Every line containing "start" should be copied out. Go through the entries and find them.

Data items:

——————

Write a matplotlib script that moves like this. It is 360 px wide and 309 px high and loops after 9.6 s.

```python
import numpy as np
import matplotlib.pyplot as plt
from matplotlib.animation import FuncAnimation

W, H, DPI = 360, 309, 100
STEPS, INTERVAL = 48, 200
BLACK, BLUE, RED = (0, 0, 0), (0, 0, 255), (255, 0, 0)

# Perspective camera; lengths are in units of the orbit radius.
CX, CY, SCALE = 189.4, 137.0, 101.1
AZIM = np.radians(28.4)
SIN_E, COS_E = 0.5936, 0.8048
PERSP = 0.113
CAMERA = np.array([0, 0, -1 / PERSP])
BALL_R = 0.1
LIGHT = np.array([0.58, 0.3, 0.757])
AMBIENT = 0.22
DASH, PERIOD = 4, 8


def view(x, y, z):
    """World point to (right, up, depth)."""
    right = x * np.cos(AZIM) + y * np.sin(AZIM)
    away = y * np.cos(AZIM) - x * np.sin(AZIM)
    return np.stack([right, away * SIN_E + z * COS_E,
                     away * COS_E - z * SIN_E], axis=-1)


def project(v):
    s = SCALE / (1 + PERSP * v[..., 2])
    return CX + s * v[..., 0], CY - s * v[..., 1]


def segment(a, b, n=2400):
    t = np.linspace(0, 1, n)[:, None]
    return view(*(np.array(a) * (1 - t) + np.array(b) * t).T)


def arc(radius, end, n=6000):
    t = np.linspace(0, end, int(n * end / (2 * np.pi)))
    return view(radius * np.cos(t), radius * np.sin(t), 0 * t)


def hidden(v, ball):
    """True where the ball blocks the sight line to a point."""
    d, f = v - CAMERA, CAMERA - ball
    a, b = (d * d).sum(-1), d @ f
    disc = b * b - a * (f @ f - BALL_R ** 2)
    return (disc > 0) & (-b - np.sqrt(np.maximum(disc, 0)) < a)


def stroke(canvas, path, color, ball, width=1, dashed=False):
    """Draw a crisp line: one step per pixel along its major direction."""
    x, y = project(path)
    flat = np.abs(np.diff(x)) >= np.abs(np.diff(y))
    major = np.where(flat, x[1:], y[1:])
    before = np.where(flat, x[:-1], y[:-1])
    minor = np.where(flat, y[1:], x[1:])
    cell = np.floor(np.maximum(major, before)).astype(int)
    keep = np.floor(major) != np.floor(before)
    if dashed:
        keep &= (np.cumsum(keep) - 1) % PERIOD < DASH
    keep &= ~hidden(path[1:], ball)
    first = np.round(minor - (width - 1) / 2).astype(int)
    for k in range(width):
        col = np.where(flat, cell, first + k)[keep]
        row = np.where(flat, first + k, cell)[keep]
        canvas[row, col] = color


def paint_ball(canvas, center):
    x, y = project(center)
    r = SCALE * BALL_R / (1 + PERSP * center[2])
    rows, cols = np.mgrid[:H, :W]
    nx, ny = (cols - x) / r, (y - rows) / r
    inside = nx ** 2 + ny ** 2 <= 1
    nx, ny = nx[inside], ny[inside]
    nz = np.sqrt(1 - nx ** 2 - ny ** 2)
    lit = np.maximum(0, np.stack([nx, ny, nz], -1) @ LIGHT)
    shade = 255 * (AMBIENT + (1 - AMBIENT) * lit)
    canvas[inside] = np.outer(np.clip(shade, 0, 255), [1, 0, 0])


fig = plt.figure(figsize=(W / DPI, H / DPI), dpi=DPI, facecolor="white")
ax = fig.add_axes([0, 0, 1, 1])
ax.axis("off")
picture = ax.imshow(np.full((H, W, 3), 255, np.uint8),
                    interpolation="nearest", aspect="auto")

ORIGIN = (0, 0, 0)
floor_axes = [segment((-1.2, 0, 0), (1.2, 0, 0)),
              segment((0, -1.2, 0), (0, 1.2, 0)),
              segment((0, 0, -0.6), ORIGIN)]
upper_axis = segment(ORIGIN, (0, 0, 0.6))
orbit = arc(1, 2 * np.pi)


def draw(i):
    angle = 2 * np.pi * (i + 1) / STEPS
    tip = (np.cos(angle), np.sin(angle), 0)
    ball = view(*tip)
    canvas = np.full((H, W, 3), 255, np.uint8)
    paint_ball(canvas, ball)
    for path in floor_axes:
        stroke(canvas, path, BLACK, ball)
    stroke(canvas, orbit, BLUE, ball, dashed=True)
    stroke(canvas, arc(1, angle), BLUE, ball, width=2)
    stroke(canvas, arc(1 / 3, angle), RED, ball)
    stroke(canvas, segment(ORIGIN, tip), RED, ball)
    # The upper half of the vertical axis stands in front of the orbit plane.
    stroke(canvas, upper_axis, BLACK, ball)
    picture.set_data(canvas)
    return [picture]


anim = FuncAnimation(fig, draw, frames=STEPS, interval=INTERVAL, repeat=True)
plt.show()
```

——————

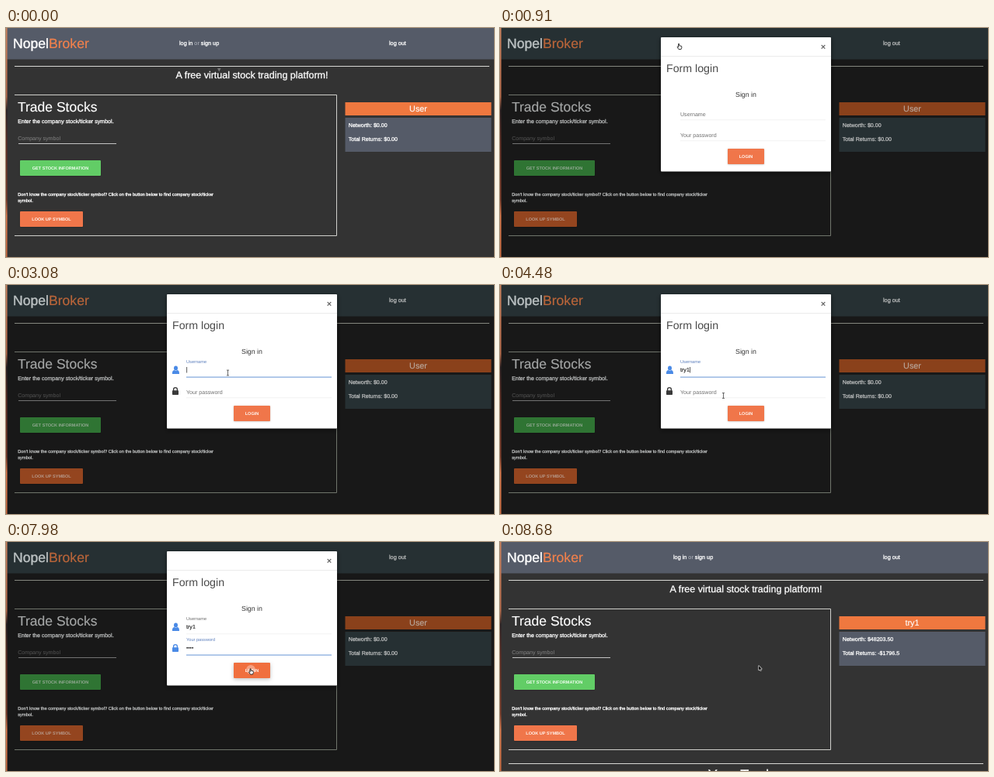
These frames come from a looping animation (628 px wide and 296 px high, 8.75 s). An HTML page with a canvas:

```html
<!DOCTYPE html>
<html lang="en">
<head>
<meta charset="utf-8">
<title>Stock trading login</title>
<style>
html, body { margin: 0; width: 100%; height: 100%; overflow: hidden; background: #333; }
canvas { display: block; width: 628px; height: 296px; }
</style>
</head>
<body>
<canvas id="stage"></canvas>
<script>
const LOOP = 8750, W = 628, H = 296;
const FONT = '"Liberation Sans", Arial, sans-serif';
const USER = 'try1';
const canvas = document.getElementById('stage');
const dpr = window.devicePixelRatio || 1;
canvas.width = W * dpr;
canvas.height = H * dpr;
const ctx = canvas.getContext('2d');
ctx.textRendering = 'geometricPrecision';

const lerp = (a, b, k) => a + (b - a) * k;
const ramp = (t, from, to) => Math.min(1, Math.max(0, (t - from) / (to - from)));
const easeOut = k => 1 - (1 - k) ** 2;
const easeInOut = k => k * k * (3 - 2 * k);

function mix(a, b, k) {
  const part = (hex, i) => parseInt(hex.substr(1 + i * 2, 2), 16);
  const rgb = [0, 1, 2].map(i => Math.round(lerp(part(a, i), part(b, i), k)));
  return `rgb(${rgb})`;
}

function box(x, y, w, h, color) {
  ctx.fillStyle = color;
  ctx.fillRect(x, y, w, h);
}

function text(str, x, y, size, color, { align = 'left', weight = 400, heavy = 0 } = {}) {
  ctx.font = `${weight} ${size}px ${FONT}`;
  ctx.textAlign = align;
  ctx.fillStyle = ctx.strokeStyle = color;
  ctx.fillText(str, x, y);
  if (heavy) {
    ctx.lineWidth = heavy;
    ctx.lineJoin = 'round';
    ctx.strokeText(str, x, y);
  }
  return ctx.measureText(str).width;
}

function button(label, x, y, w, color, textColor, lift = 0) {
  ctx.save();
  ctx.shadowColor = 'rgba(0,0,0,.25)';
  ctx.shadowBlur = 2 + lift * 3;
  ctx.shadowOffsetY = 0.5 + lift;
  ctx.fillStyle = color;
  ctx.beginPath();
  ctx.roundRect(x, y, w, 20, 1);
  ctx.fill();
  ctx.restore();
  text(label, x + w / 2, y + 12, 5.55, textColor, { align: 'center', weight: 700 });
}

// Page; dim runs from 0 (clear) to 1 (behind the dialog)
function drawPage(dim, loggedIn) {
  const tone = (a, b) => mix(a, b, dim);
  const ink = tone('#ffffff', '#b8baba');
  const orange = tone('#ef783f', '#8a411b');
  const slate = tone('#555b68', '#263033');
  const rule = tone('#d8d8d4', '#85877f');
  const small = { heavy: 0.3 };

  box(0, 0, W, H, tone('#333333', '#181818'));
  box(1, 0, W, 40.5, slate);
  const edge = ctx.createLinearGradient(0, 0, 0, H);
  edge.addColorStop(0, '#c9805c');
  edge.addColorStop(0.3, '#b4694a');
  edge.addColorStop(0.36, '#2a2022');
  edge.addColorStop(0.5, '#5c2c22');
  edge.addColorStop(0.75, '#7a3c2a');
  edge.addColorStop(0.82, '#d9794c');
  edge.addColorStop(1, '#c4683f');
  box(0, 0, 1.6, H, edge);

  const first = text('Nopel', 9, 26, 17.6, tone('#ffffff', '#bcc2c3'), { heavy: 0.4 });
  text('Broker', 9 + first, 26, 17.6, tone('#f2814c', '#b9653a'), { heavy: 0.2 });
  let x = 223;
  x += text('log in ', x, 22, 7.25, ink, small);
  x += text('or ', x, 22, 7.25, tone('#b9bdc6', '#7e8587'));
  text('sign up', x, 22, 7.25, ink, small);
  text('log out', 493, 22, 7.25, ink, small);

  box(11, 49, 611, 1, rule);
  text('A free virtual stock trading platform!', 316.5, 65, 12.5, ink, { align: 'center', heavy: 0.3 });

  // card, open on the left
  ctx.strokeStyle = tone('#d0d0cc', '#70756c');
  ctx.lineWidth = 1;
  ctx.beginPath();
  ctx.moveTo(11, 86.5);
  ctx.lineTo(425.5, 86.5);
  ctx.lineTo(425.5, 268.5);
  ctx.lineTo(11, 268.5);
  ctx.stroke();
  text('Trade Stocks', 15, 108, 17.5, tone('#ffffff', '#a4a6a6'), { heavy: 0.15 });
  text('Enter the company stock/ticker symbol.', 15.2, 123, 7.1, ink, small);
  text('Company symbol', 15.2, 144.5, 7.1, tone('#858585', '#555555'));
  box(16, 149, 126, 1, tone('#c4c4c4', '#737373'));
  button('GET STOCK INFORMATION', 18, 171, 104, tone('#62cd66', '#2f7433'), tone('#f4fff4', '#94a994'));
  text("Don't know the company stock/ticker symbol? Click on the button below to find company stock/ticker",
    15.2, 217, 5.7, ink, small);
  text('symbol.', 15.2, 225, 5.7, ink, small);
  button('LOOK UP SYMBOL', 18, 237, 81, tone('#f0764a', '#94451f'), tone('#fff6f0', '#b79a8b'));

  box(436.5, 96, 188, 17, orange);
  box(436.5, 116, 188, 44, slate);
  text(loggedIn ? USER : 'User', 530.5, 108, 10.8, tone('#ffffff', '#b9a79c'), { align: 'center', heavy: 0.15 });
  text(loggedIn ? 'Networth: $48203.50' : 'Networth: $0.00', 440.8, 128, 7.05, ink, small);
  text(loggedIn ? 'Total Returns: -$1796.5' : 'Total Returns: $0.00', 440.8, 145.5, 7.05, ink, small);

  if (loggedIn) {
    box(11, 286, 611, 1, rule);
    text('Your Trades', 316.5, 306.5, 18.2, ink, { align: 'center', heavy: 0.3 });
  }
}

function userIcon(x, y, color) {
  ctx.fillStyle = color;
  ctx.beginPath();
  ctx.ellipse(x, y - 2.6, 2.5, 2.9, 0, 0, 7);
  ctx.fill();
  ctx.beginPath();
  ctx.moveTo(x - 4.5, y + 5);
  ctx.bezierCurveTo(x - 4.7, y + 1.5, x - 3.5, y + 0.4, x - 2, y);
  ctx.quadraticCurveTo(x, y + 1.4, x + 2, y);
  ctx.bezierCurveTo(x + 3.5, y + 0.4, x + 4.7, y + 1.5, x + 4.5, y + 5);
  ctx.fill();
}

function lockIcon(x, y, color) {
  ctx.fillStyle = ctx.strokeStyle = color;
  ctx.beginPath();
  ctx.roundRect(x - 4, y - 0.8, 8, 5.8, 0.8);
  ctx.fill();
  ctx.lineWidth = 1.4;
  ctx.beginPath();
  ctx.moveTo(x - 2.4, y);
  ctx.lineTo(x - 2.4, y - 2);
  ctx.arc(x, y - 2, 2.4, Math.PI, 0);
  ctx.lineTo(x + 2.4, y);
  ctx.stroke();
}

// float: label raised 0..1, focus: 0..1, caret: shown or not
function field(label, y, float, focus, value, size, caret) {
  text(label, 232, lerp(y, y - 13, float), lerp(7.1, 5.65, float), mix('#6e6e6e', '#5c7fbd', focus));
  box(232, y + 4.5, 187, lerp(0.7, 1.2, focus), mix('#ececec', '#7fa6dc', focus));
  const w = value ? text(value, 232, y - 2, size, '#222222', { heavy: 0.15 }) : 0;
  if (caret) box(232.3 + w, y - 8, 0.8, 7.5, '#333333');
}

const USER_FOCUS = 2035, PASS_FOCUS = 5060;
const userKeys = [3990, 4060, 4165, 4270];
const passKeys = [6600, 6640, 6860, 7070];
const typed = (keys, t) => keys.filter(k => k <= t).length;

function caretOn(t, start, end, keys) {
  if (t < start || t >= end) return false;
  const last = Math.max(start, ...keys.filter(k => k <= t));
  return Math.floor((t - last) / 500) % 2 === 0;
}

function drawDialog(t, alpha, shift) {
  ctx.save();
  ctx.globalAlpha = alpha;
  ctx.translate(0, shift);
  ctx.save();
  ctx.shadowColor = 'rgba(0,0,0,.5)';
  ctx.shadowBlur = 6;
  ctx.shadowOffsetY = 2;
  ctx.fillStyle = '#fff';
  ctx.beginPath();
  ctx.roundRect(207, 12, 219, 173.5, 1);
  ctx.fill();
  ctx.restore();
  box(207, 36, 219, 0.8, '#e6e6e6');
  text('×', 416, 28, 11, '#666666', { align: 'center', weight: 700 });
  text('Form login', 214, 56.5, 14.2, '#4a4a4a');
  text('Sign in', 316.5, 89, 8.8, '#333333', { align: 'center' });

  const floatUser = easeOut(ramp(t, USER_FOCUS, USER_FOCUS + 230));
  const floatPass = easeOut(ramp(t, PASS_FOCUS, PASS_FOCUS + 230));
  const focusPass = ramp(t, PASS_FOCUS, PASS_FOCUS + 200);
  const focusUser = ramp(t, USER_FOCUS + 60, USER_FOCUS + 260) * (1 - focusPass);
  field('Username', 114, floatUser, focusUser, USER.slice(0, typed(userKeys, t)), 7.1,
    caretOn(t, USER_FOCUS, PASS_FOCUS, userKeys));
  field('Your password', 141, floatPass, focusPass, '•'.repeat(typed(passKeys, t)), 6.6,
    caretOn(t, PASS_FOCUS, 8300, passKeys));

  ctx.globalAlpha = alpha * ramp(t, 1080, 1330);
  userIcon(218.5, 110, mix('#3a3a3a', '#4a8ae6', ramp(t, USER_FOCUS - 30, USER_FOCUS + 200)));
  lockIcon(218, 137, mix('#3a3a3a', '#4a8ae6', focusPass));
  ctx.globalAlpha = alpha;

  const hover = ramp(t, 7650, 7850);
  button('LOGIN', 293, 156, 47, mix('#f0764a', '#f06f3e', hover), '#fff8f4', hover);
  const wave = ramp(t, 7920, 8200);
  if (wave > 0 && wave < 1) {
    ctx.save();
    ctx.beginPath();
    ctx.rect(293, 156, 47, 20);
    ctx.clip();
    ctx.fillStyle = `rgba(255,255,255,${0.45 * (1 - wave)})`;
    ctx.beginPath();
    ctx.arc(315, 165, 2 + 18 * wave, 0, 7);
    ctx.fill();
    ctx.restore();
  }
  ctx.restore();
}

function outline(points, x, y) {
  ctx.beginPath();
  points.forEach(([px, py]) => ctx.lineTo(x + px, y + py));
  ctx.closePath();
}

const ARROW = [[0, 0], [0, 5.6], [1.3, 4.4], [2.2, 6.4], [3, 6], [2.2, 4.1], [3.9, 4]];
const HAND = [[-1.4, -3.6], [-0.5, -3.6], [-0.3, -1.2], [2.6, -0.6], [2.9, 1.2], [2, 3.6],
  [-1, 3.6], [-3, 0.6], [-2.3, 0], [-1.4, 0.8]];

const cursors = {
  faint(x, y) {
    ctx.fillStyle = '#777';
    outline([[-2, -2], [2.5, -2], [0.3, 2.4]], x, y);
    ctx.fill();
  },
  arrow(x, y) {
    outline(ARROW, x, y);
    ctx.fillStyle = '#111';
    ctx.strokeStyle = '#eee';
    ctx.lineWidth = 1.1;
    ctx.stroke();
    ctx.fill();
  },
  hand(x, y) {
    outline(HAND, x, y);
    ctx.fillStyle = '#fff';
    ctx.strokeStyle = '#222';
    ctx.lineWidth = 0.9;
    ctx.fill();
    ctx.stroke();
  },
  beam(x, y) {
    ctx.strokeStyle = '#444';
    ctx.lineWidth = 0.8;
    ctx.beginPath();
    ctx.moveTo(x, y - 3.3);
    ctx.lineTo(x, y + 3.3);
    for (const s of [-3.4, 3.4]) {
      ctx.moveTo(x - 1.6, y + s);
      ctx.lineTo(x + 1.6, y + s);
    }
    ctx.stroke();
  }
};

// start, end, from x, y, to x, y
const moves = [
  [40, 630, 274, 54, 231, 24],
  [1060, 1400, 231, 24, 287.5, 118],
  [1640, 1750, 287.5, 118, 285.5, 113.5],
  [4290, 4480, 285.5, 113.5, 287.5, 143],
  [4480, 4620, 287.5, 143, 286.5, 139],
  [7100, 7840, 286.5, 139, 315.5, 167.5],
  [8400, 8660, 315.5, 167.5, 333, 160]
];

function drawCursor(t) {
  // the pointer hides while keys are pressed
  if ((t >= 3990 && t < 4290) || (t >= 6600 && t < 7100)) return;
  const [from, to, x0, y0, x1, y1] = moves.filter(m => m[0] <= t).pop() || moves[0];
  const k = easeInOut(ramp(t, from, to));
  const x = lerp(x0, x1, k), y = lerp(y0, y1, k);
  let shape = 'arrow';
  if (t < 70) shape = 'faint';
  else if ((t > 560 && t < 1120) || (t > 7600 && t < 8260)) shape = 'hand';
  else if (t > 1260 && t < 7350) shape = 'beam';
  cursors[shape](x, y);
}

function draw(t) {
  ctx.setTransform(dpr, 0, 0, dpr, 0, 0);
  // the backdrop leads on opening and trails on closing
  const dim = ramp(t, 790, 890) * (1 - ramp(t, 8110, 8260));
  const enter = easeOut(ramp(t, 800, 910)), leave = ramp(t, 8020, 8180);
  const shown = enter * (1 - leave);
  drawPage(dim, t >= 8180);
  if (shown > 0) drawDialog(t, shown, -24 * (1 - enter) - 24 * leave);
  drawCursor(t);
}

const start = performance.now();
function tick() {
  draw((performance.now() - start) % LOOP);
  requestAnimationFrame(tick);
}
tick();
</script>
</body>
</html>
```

——————

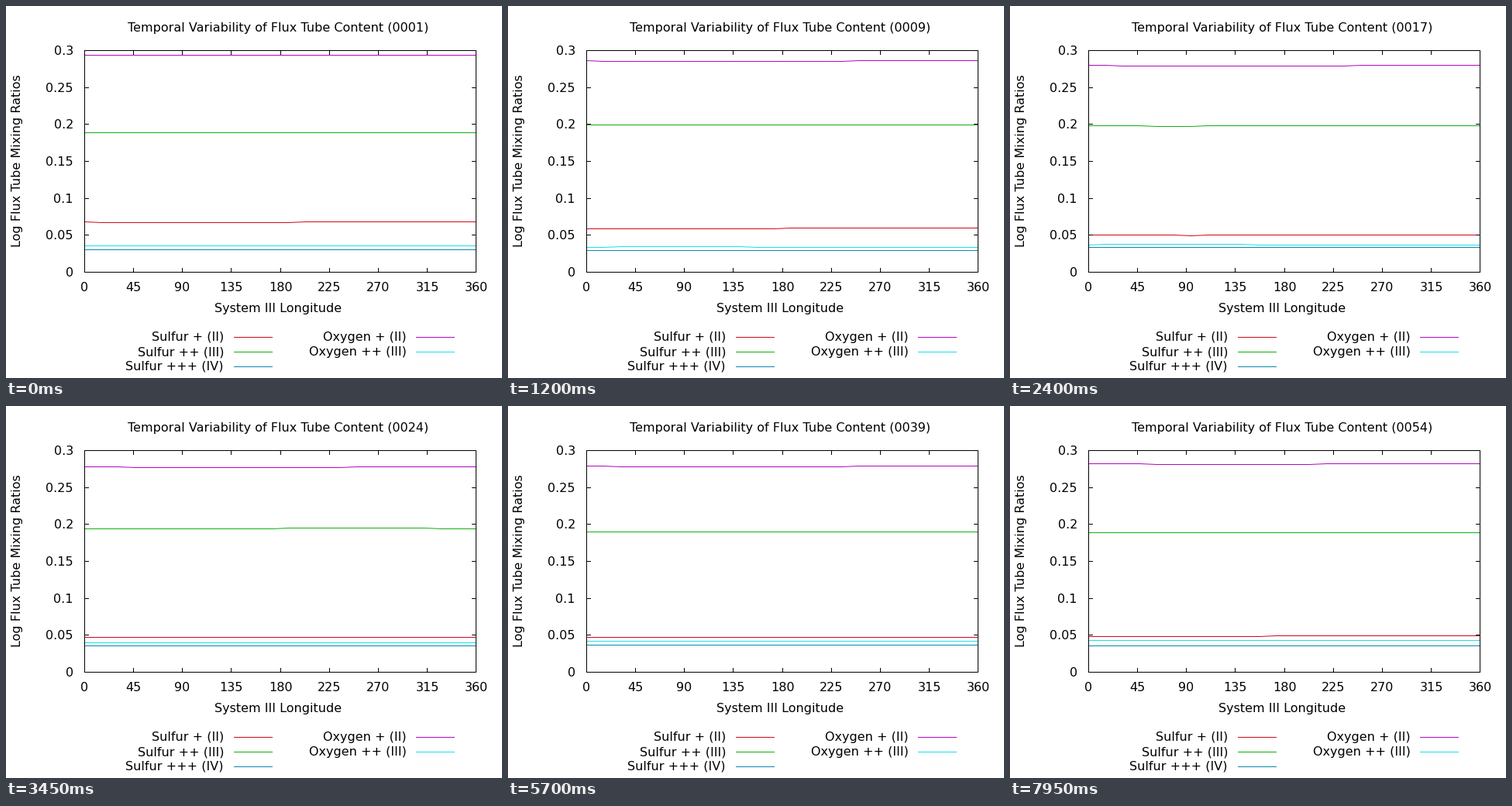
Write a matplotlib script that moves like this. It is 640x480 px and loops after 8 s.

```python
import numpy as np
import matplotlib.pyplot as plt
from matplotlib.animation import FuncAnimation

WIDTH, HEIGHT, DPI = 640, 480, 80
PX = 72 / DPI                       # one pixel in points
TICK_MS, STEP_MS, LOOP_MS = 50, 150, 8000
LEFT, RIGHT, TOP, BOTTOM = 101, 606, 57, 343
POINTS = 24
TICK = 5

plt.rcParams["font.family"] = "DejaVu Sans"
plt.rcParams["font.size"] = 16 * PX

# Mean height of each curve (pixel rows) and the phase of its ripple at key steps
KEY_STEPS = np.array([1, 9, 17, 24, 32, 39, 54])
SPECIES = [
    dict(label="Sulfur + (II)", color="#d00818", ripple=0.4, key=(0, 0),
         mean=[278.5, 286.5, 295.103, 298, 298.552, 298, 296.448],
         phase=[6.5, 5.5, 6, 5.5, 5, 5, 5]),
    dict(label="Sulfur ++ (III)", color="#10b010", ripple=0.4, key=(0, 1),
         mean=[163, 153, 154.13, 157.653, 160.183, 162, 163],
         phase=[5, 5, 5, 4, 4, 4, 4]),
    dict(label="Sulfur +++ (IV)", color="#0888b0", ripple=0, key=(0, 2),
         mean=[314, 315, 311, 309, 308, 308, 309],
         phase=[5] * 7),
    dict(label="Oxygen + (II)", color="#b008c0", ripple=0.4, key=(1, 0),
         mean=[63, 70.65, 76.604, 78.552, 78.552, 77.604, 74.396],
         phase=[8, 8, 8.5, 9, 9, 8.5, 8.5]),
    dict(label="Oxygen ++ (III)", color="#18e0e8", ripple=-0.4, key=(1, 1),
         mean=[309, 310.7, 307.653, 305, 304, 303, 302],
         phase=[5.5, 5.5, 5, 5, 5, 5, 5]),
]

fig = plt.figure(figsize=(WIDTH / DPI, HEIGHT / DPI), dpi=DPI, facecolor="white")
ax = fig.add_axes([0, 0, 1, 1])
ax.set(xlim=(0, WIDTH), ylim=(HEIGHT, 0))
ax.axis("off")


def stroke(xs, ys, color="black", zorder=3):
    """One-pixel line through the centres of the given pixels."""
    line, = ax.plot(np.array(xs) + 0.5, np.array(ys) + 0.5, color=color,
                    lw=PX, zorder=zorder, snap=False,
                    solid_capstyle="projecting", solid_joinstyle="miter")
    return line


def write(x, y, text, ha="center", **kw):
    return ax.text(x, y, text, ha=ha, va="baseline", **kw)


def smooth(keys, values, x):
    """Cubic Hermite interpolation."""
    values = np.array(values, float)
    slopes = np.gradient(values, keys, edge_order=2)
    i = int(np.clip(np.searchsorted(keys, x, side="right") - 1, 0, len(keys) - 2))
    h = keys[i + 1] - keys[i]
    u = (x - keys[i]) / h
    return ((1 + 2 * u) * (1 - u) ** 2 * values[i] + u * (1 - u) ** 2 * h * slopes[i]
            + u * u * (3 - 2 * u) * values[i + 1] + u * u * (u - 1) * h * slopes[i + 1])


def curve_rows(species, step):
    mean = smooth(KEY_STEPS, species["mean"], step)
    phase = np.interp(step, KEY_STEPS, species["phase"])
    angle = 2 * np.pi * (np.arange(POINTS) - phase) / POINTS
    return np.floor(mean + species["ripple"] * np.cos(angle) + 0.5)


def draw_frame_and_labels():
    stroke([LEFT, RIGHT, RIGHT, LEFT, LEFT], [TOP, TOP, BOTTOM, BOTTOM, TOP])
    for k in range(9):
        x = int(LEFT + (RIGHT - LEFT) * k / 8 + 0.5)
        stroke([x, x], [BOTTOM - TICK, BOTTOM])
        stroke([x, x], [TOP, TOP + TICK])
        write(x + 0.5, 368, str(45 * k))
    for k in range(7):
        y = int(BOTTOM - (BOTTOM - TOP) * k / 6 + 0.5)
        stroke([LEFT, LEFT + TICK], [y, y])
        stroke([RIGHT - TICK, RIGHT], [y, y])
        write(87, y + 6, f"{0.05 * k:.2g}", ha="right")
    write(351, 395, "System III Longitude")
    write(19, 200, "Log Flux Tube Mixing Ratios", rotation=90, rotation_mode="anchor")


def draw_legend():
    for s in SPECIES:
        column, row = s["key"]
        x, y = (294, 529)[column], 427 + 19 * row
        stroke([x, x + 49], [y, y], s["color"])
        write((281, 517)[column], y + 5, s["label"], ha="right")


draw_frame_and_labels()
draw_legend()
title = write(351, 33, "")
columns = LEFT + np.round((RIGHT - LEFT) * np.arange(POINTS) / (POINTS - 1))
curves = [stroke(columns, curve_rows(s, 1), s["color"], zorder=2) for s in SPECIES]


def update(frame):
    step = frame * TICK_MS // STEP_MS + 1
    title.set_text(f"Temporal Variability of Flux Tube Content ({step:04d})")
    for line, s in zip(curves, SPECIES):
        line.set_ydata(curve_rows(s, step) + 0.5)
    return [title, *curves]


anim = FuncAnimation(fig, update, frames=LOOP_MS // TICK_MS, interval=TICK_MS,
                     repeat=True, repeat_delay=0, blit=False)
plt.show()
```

——————

## PROBLEM SOLUTION
function caretOn(t, start, end, keys) {
  if (t < start || t >= end) return false;
  const last = Math.max(start, ...keys.filter(k => k <= t));
// start, end, from x, y, to x, y
const start = performance.now();
  draw((performance.now() - start) % LOOP);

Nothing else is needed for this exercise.